During summer more people are at the pools, beaches, and lakes. Water activities are fun but they can also be dangerous. Drowning is the leading cause of death for children ages 1 to 4 years in the United States. Understanding how these accidents happen is the first step to preventing them.
Prevent Child Drowning
How Water Accidents Happen
There are a number of ways that children can get into trouble in the water. One major cause of toddler drowning is when children gain entry to a pool without the caregiver’s knowledge. Children can drown even when a caregiver is nearby. The best remedy for this is to have a safety fence around the pool. The fence should also have a self-closing, self-locking gate. The supervising adult should also keep the child within an arm’s reach anytime they are around water.
You Need More Than Swimming Lessons
Common-sense guidelines can help prevent drowning among all age groups. While toddlers are at the highest risk of drowning, statistics show drowning occurs in all age groups. This means that swimming lessons alone are not sufficient. Drowning-related accidents among adults are often tied to the use of alcohol or drugs. These factors can also hinder an adult from effectively supervising a child in the pool. The adult needs to be focused and alert, not multitasking or under the influence.
Drowning Prevention Tips
- A swimming pool should be completely separate from the house and play area of the yard.
- Alarms and pool covers should not be used as a substitute for a fence.
- Never leave your child alone or in the care of another child in or around water.
- Learn CPR and first aid and keep a first aid kit nearby
- Have rescue equipment, such as a life preserver.
- Wear Coast Guard-approved life jackets when swimming in the ocean.
- Bring a phone to the pool, lake or beach in case of an emergency.
- Provide swimming lessons when your child is ready to learn.
First Aid Steps for a Drowning Victim
Should you notice a child drowning, there are a few important steps to follow to save their life.
- Get out of the water: Your first priority is to get a drowning child out of the water as quickly as possible. If they are not breathing, place them on their back on a firm surface. Immediately begin rescue breathing, and have someone call for help.

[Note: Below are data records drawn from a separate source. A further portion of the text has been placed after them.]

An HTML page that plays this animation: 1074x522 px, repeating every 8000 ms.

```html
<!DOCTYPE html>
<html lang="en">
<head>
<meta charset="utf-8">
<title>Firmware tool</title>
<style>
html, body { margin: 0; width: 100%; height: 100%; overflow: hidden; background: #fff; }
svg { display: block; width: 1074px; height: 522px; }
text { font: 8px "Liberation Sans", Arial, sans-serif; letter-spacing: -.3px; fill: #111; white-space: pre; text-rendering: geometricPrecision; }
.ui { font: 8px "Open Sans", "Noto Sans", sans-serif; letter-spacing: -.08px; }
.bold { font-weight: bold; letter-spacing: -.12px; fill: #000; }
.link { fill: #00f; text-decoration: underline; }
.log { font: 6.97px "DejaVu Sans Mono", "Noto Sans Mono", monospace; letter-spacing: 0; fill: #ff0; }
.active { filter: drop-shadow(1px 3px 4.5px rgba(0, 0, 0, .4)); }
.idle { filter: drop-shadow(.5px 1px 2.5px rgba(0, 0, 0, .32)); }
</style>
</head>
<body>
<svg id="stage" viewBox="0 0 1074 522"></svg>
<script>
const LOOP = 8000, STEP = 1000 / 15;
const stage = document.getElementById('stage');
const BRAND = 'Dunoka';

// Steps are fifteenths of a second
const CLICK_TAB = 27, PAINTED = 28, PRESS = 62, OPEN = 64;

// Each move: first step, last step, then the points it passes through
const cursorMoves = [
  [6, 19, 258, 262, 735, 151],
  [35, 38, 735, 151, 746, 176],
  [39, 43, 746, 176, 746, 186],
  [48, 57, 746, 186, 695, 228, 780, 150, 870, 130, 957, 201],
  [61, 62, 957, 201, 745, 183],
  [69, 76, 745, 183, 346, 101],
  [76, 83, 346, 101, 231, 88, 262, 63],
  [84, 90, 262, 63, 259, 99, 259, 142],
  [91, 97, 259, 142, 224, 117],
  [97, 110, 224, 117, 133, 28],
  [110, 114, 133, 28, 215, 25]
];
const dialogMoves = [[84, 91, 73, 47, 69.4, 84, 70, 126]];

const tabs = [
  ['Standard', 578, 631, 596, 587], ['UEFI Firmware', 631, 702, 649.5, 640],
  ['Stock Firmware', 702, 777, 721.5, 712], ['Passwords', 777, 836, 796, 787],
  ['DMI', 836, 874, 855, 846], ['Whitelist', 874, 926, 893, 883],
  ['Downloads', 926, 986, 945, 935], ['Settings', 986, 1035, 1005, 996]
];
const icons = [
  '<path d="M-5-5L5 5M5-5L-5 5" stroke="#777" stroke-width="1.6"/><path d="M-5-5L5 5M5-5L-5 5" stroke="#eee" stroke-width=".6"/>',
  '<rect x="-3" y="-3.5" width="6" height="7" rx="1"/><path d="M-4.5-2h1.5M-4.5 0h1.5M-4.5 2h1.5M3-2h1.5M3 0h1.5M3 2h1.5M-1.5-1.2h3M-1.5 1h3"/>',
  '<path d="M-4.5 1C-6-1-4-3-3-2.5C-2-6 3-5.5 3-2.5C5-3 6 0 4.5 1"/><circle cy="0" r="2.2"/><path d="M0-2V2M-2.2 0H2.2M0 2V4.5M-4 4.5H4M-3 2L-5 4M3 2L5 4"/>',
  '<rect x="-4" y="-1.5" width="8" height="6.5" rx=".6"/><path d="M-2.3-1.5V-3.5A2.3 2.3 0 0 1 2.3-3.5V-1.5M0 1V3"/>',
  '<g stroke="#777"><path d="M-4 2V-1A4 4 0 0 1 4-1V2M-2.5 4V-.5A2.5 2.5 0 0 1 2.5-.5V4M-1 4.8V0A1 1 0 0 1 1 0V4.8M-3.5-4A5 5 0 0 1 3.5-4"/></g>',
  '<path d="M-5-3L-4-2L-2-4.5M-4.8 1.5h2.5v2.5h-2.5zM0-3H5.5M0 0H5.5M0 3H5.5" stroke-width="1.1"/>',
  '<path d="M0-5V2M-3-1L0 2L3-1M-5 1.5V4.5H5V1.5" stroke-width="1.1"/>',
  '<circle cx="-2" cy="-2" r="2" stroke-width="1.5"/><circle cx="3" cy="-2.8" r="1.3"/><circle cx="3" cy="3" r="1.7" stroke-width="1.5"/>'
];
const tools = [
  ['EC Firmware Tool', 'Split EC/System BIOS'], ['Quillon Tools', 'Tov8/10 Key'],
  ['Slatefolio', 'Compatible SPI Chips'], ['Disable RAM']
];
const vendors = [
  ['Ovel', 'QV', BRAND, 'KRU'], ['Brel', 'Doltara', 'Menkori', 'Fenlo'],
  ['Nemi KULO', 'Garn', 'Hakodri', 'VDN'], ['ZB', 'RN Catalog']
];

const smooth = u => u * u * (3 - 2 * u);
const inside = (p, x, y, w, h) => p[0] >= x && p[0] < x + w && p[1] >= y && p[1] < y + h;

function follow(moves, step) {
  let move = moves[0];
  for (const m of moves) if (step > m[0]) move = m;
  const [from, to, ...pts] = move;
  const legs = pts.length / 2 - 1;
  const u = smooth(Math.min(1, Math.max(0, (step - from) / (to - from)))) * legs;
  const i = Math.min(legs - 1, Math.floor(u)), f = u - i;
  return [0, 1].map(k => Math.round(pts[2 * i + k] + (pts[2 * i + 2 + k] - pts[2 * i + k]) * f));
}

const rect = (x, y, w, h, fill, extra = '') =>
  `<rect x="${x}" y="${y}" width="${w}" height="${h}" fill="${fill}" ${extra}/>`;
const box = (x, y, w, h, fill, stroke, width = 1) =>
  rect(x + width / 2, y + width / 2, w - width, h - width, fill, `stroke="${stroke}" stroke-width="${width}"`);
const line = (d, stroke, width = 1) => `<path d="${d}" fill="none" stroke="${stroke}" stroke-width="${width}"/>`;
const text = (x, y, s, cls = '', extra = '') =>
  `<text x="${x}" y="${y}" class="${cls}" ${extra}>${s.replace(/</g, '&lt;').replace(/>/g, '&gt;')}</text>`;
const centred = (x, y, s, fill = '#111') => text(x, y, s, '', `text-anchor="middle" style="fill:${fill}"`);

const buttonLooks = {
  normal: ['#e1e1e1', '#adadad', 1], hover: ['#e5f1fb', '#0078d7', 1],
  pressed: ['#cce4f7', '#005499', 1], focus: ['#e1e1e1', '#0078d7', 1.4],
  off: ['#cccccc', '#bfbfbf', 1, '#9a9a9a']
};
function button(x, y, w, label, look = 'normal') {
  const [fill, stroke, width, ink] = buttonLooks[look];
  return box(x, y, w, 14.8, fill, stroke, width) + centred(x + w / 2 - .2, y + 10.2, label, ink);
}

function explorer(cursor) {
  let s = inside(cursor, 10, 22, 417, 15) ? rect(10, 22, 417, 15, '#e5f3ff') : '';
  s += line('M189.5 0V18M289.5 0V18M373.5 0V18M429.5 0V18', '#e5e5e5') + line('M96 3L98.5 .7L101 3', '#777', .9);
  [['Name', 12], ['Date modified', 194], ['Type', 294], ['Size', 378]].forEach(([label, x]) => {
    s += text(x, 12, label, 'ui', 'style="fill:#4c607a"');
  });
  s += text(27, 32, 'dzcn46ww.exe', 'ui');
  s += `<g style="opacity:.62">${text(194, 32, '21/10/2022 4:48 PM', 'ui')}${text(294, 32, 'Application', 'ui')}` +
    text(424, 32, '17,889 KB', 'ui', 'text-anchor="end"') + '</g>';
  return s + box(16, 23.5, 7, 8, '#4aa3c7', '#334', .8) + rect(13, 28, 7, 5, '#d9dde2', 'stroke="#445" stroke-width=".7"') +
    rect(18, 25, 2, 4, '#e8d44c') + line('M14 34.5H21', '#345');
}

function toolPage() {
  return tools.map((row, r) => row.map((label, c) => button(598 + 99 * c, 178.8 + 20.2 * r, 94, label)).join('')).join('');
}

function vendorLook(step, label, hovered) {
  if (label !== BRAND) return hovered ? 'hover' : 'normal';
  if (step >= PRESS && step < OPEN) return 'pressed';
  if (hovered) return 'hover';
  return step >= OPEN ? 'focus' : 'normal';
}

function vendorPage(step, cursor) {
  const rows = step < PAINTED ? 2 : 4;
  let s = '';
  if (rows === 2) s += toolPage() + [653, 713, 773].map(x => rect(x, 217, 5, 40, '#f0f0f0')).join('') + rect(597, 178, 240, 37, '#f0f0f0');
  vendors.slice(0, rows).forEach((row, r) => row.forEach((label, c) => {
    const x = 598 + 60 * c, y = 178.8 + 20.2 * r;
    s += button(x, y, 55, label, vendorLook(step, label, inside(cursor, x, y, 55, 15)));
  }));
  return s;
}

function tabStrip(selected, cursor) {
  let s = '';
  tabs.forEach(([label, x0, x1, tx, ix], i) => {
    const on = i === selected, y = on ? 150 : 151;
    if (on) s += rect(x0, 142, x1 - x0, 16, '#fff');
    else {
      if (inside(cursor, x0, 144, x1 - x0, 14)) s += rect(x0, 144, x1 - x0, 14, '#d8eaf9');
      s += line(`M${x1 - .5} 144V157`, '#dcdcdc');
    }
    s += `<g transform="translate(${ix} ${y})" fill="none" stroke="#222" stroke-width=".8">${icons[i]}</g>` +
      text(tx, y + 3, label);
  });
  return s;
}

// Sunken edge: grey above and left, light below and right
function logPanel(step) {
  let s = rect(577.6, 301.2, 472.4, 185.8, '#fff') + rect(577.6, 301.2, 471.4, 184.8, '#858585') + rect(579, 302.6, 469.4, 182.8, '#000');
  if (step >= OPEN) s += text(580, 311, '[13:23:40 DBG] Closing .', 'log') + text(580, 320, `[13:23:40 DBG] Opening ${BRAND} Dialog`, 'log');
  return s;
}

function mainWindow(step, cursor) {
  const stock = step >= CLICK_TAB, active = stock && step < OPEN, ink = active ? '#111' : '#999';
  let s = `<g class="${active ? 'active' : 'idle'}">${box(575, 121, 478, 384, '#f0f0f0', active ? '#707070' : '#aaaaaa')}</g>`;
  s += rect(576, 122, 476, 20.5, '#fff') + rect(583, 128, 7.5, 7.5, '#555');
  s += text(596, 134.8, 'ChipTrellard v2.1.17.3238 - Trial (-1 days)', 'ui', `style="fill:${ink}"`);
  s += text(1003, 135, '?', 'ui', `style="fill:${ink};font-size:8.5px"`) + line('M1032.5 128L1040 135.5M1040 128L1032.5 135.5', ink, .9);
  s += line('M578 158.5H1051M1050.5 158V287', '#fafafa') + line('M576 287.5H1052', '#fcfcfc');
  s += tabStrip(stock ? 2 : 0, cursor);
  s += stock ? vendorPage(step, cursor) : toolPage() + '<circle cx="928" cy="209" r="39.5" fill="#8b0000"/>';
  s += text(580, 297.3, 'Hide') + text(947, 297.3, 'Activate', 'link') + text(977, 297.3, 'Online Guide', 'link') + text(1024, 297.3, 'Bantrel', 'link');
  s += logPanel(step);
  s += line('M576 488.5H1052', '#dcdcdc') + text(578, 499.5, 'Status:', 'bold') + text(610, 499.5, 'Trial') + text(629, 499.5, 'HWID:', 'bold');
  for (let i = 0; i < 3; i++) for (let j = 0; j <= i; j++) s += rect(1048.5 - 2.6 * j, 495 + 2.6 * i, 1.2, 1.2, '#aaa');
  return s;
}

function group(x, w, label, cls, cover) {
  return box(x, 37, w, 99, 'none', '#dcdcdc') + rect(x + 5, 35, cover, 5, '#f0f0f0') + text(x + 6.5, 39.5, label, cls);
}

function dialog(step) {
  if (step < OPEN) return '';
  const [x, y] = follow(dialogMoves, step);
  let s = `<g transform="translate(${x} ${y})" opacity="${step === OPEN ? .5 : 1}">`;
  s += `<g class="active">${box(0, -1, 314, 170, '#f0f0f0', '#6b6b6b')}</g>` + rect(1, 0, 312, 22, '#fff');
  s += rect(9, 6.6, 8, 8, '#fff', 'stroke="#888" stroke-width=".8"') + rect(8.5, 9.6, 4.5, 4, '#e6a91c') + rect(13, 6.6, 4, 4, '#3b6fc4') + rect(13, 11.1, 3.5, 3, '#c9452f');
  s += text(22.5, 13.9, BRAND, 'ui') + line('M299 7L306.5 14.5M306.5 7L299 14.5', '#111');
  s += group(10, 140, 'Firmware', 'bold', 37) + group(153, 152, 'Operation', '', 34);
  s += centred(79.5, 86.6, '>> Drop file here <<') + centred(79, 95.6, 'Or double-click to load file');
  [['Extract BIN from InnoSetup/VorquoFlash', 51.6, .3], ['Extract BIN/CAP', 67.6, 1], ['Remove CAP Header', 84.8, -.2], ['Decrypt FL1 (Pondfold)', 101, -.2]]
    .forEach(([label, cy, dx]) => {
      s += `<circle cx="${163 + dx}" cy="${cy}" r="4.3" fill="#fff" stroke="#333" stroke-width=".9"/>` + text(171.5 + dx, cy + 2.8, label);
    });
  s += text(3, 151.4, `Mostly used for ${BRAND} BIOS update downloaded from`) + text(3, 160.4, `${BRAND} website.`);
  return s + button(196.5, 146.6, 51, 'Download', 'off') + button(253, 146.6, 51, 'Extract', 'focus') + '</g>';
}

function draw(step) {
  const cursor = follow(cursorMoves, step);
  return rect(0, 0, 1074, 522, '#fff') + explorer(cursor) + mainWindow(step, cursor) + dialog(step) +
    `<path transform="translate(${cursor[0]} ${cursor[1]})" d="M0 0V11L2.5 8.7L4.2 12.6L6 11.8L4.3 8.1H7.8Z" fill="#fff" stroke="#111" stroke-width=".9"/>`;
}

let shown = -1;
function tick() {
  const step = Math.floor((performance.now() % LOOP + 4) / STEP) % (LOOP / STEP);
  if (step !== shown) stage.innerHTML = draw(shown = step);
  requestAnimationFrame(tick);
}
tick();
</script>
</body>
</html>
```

- Open the child’s airway: Gently tilt back the head with one hand, and lift the chin with the other. Put your ear to the child’s mouth and nose, and look, listen, and feel for signs that she is breathing.
- If the child doesn’t seem to be breathing: For infants under the age of 1, place your mouth over the infant’s nose and lips and give two breaths, each lasting about 1 second. Look for the chest to rise and fall. For children, 1 year and older, pinch the child’s nose and seal your lips over her mouth. Give two slow, full breaths (1 to 2 seconds each). Wait for the chest to rise and fall before giving the second breath.
- If the chest rises after breaths: Check for a pulse. If the chest doesn’t rise, try again. Retilt the head, lift the child’s chin and repeat the breaths.
- Check for a pulse: Put two fingers on your child’s neck to the side of Adam’s apple. For infants, feel inside the arm between the elbow and shoulder. Wait five seconds. If there is a pulse, give one breath every three seconds. Check for a pulse every minute, and continue rescue breathing until the child is breathing on her own or help arrives.
- If you can’t find a pulse: For infants under the age of 1, imagine a line between the child’s nipples, and place two fingers just below its centerpoint. Apply five half-inch chest compressions in about three seconds. After five compressions, seal your lips over the child’s mouth and nose and give one breath.
For children 1 and older, use the heel of your hand to apply five quick one-inch chest compressions to the middle of the breastbone (just above where the ribs come together) in about three seconds. After five compressions, pinch the child’s nose, seal your lips over his mouth, and give one full breath.
Continue the cycle of five chest compressions followed by breath for one minute, then check for a pulse. Repeat the cycle until you find a pulse or help arrives and takes over. While these instructions are provided to help guide you, it is important to note that they are not a substitute for pepper CPR training. If you own a pool or visit the beach with your child, you need to know CPR. Most importantly, never assume it’s too late to save a child’s life. Even if they are unresponsive, continue performing CPR, and do not stop until medical professionals take over. Your efforts can save a life and your awareness and training can prevent accidents from happening in the first place.